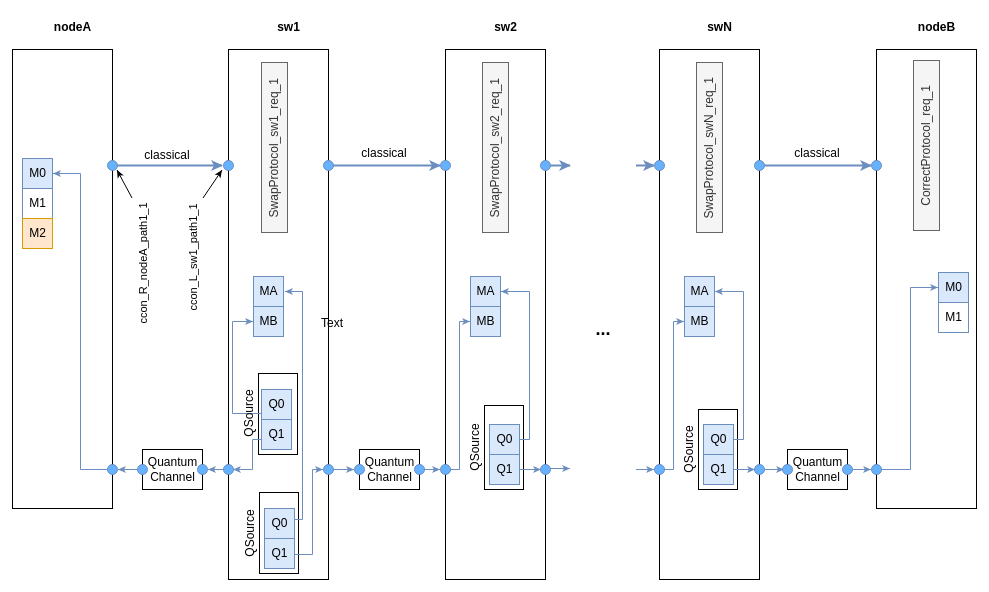
<!DOCTYPE html>
<html lang="en">
<head>
<meta charset="utf-8">
<title>Quantum repeater chain</title>
<style>
:root {
  --ink: #000;
  --paper: #fff;
  --wire: #6c8ebf;
  --memory: #dae8fc;
  --port: #66b2ff;
  --protocol: #f5f5f5;
  --protocol-line: #666;
  --protocol-text: #333;
  --reserved: #ffe6cc;
  --reserved-line: #d79b00;
}
* { box-sizing: border-box; }
html, body { margin: 0; overflow: hidden; background: var(--paper); }
.diagram {
  position: relative;
  width: 989px;
  height: 592px;
  overflow: hidden;
  background: var(--paper);
  color: var(--ink);
  font: 12px/15px "Liberation Sans", Arial, sans-serif;
}
.diagram > * { position: absolute; left: var(--x); top: var(--y); }
.node { width: 101px; height: var(--h); border: 1px solid var(--ink); }
.node h2 {
  position: absolute;
  left: 9px; right: 0; top: -31px;
  margin: 0;
  width: 101px;
  font-size: 12px;
  line-height: 16px;
  text-align: center;
}
.protocol {
  width: 27px;
  height: 171px;
  display: flex;
  align-items: center;
  justify-content: center;
  background: var(--protocol);
  border: 1px solid var(--protocol-line);
  color: var(--protocol-text);
}
.vertical { writing-mode: vertical-rl; transform: rotate(180deg); white-space: nowrap; }
.source { width: 40px; height: var(--h); border: 1px solid var(--ink); }
.caption { transform: translate(-50%, -50%); white-space: nowrap; }
.caption.vertical { transform: translate(-50%, -50%) rotate(180deg); }
.connection { font-size: 11px; }
.ellipsis { font-size: 18px; font-weight: bold; }
.cells { display: flex; flex-direction: column; margin: 0; padding: 0; list-style: none; }
.cells li {
  width: 31px;
  height: 31px;
  margin-bottom: -1px;
  display: flex;
  align-items: center;
  justify-content: center;
  background: var(--memory);
  border: 1px solid var(--wire);
}
.cells .free { background: var(--paper); }
.cells .reserved { background: var(--reserved); border-color: var(--reserved-line); }
.channel {
  width: 61px;
  height: 41px;
  display: flex;
  align-items: center;
  justify-content: center;
  border: 1px solid var(--ink);
  background: var(--paper);
  text-align: center;
}
.layer { left: 0; top: 0; }
.wires { fill: none; stroke: var(--wire); }
.wires .classical { stroke-width: 2; }
.wires .pointer { stroke: var(--ink); }
.ports { fill: var(--port); stroke: var(--wire); }
</style>
</head>
<body>
<main class="diagram">

  <section class="node" style="--x:12px;--y:49px;--h:460px"><h2>nodeA</h2></section>
  <section class="node" style="--x:228px;--y:49px;--h:531px"><h2>sw1</h2></section>
  <section class="node" style="--x:445px;--y:49px;--h:531px"><h2>sw2</h2></section>
  <section class="node" style="--x:659px;--y:49px;--h:531px"><h2>swN</h2></section>
  <section class="node" style="--x:876px;--y:49px;--h:460px"><h2>nodeB</h2></section>

  <div class="protocol" style="--x:261px;--y:62px"><span class="vertical">SwapProtocol_sw1_req_1</span></div>
  <div class="protocol" style="--x:482px;--y:62px"><span class="vertical">SwapProtocol_sw2_req_1</span></div>
  <div class="protocol" style="--x:696px;--y:62px"><span class="vertical">SwapProtocol_swN_req_1</span></div>
  <div class="protocol" style="--x:913px;--y:60px"><span class="vertical">CorrectProtocol_req_1</span></div>

  <div class="source" style="--x:258px;--y:373px;--h:82px"></div>
  <div class="source" style="--x:259px;--y:492px;--h:82px"></div>
  <div class="source" style="--x:484px;--y:405px;--h:85px"></div>
  <div class="source" style="--x:698px;--y:409px;--h:81px"></div>

  <div class="channel" style="--x:142px;--y:449px">Quantum<br>Channel</div>
  <div class="channel" style="--x:359px;--y:449px">Quantum<br>Channel</div>
  <div class="channel" style="--x:787px;--y:449px">Quantum<br>Channel</div>

  <ul class="cells" style="--x:22px;--y:158px"><li>M0</li><li class="free">M1</li><li class="reserved">M2</li></ul>
  <ul class="cells" style="--x:253px;--y:276px"><li>MA</li><li>MB</li></ul>
  <ul class="cells" style="--x:470px;--y:276px"><li>MA</li><li>MB</li></ul>
  <ul class="cells" style="--x:684px;--y:276px"><li>MA</li><li>MB</li></ul>
  <ul class="cells" style="--x:938px;--y:272px"><li>M0</li><li class="free">M1</li></ul>
  <ul class="cells" style="--x:261px;--y:389px"><li>Q0</li><li>Q1</li></ul>
  <ul class="cells" style="--x:264px;--y:508px"><li>Q0</li><li>Q1</li></ul>
  <ul class="cells" style="--x:489px;--y:424px"><li>Q0</li><li>Q1</li></ul>
  <ul class="cells" style="--x:703px;--y:424px"><li>Q0</li><li>Q1</li></ul>

  <svg class="layer" width="989" height="592" viewBox="0 0 989 592" aria-hidden="true">
    <defs>
      <marker id="tip" markerUnits="userSpaceOnUse" markerWidth="9" markerHeight="8" refX="8" refY="4" orient="auto">
        <path d="M0 0.5 L8 4 L0 7.5 L2 4 Z" fill="#6c8ebf"/>
      </marker>
      <marker id="tip-classical" markerUnits="userSpaceOnUse" markerWidth="13" markerHeight="12" refX="11" refY="6" orient="auto">
        <path d="M0 0.5 L12 6 L0 11.5 L3 6 Z" fill="#6c8ebf"/>
      </marker>
      <marker id="tip-pointer" markerUnits="userSpaceOnUse" markerWidth="9" markerHeight="8" refX="8" refY="4" orient="auto">
        <path d="M0 0.5 L8 4 L0 7.5 L2 4 Z" fill="#000"/>
      </marker>
      <circle id="port" r="5"/>
    </defs>

    <g class="wires">
      <g class="classical" marker-end="url(#tip-classical)">
        <path d="M113 165.5H222" marker-end="url(#tip-classical)"/>
        <path d="M329 165.5H440" marker-end="url(#tip-classical)"/>
        <path d="M546 165.5H570" marker-end="url(#tip-classical)"/>
        <path d="M636 165.5H654" marker-end="url(#tip-classical)"/>
        <path d="M760 165.5H871" marker-end="url(#tip-classical)"/>
      </g>

      <path d="M142 469.5H118" marker-end="url(#tip)"/>
      <path d="M112 469.5H80.500V173.500H53" marker-end="url(#tip)"/>
      <path d="M228 469.5H208" marker-end="url(#tip)"/>

      <path d="M261 413.5H232.500V321.500H253" marker-end="url(#tip)"/>
      <path d="M261 439.5H252.500V469.500H233" marker-end="url(#tip)"/>
      <path d="M294 519.5H302.500V291.500H285" marker-end="url(#tip)"/>
      <path d="M294 554.5H312.500V469.500H323" marker-end="url(#tip)"/>

      <path d="M329 469.5H354" marker-end="url(#tip)"/>
      <path d="M420 469.5H440" marker-end="url(#tip)"/>

      <path d="M446 469.5H459.500V321.500H470" marker-end="url(#tip)"/>
      <path d="M519 439.5H529.500V291.500H501" marker-end="url(#tip)"/>
      <path d="M519 469.5H541" marker-end="url(#tip)"/>
      <path d="M546 468.500H570" marker-end="url(#tip)"/>

      <path d="M636 469.5H654" marker-end="url(#tip)"/>
      <path d="M660 469.5H673.500V321.500H684" marker-end="url(#tip)"/>
      <path d="M733 439.5H743.500V291.500H715" marker-end="url(#tip)"/>
      <path d="M733 469.5H755" marker-end="url(#tip)"/>

      <path d="M760 469.5H784" marker-end="url(#tip)"/>
      <path d="M848 469.5H871" marker-end="url(#tip)"/>
      <path d="M877 469.5H910.500V287.500H938" marker-end="url(#tip)"/>

      <path class="pointer" d="M132 198L117 170" marker-end="url(#tip-pointer)"/>
      <path class="pointer" d="M203 198L222 170" marker-end="url(#tip-pointer)"/>
    </g>

    <g class="ports">
      <use href="#port" x="112.5" y="165.5"/>
      <use href="#port" x="228.5" y="165.5"/>
      <use href="#port" x="328.5" y="165.5"/>
      <use href="#port" x="445.5" y="165.5"/>
      <use href="#port" x="545.5" y="165.5"/>
      <use href="#port" x="659.5" y="165.5"/>
      <use href="#port" x="759.5" y="165.5"/>
      <use href="#port" x="876.5" y="165.5"/>
      <use href="#port" x="112.5" y="469.5"/>
      <use href="#port" x="142.5" y="469.5"/>
      <use href="#port" x="202.5" y="469.5"/>
      <use href="#port" x="228.5" y="469.5"/>
      <use href="#port" x="328.5" y="469.5"/>
      <use href="#port" x="359.5" y="469.5"/>
      <use href="#port" x="419.5" y="469.5"/>
      <use href="#port" x="445.5" y="469.5"/>
      <use href="#port" x="545.5" y="469.5"/>
      <use href="#port" x="659.5" y="469.5"/>
      <use href="#port" x="759.5" y="469.5"/>
      <use href="#port" x="787.5" y="469.5"/>
      <use href="#port" x="847.5" y="469.5"/>
      <use href="#port" x="876.5" y="469.5"/>
    </g>
  </svg>

  <span class="caption" style="--x:167px;--y:155px">classical</span>
  <span class="caption" style="--x:384px;--y:153px">classical</span>
  <span class="caption" style="--x:817px;--y:153px">classical</span>
  <span class="caption vertical connection" style="--x:143px;--y:263px">ccon_R_nodeA_path1_1</span>
  <span class="caption vertical connection" style="--x:193px;--y:257px">ccon_L_sw1_path1_1</span>
  <span class="caption vertical" style="--x:249px;--y:413px">QSource</span>
  <span class="caption vertical" style="--x:250px;--y:533px">QSource</span>
  <span class="caption vertical" style="--x:475px;--y:447px">QSource</span>
  <span class="caption vertical" style="--x:689px;--y:449px">QSource</span>
  <span class="caption" style="--x:332px;--y:323px">Text</span>
  <span class="caption ellipsis" style="--x:603px;--y:329px">...</span>
</main>
</body>
</html>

-*-

• _Instructions to follow_
Show all lines above holding the word "size".

• _Exercise output_
  font-size: 12px;
.connection { font-size: 11px; }
.ellipsis { font-size: 18px; font-weight: bold; }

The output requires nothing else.